| ENTRIES SHOWN |
----------

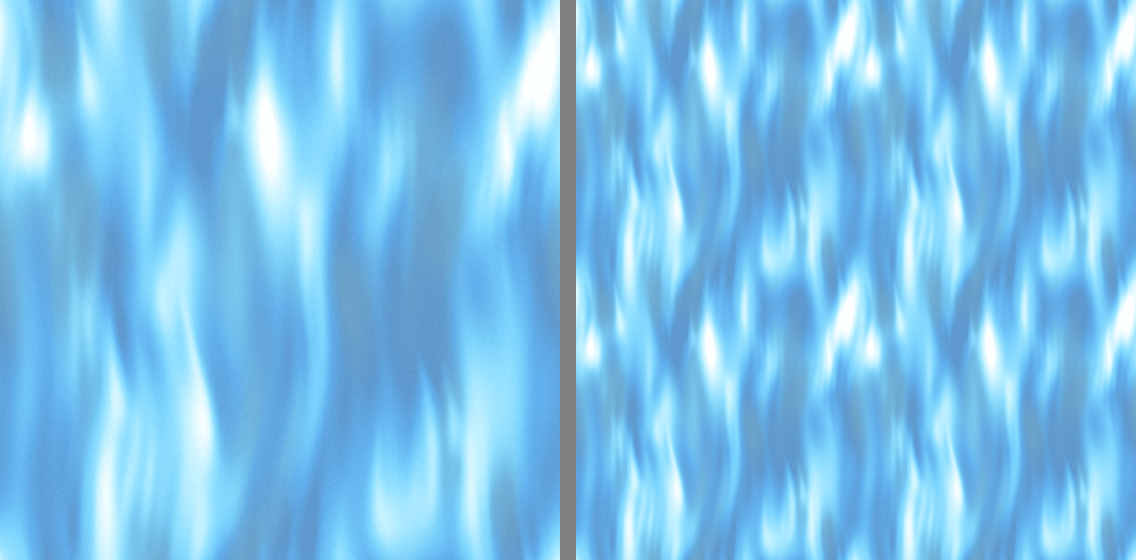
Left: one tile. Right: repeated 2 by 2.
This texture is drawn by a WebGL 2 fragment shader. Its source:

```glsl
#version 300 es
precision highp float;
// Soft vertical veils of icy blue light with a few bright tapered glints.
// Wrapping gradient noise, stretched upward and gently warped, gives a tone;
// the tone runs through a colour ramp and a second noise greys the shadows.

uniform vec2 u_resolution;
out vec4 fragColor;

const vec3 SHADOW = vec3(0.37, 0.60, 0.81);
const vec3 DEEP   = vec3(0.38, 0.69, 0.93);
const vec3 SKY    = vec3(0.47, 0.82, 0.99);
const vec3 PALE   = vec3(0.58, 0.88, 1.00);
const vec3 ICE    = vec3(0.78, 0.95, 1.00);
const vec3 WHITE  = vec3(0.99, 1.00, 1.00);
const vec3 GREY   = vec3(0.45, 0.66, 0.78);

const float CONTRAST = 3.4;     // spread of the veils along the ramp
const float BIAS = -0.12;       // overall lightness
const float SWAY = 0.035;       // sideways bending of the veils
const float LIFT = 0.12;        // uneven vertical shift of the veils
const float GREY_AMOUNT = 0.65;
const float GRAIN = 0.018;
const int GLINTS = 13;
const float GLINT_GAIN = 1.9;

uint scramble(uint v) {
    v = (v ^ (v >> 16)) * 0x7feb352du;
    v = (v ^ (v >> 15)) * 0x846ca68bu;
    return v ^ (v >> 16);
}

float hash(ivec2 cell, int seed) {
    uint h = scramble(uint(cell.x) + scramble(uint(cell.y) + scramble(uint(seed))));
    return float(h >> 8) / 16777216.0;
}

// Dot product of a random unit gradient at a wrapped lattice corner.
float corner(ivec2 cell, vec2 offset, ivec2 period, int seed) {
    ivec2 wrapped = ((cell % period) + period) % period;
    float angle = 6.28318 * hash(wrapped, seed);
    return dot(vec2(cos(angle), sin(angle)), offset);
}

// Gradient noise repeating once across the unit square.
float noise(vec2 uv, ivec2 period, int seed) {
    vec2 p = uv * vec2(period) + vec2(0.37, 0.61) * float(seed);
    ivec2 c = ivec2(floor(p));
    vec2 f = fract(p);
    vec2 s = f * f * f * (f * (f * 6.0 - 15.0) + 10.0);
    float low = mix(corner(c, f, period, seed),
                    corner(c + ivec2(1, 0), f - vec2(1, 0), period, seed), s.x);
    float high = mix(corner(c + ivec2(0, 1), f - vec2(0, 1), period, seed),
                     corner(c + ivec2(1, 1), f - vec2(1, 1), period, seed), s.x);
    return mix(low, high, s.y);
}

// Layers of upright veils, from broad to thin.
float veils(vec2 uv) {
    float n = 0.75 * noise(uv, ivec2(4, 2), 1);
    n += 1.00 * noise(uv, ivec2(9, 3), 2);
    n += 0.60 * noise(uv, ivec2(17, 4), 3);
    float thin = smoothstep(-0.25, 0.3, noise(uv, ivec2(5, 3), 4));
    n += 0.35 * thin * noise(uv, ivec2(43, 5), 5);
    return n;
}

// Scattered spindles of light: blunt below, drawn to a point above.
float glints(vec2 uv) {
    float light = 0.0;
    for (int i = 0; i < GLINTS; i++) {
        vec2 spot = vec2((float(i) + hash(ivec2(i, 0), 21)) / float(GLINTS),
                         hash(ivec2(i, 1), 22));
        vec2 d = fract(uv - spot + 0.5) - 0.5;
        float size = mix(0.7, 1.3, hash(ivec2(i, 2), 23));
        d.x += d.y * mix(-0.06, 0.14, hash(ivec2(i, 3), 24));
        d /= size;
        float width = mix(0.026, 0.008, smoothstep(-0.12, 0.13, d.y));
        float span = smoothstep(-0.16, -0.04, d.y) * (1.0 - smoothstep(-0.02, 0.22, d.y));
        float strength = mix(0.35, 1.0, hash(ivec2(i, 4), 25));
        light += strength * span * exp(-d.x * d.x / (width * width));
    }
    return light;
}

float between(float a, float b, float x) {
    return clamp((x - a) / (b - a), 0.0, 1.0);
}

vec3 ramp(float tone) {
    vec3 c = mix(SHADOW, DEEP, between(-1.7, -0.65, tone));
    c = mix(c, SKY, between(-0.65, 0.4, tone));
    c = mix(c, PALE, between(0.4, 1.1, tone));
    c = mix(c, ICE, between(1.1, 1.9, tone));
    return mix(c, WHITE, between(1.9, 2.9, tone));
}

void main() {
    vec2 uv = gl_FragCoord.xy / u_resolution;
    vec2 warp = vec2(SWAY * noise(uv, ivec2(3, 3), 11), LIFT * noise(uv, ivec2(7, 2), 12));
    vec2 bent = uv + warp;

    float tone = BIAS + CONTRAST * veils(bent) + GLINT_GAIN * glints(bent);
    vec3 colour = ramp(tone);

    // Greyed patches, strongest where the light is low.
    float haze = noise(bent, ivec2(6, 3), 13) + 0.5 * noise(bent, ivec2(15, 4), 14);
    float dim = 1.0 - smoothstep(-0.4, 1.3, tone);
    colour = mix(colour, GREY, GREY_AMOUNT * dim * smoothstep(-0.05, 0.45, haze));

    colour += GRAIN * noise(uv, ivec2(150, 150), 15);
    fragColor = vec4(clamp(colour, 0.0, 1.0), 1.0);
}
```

----------

| WHAT TO PRODUCE |
Taking the listing line by line, count those with the word "tone" and report that number only.

| SOLUTION |
11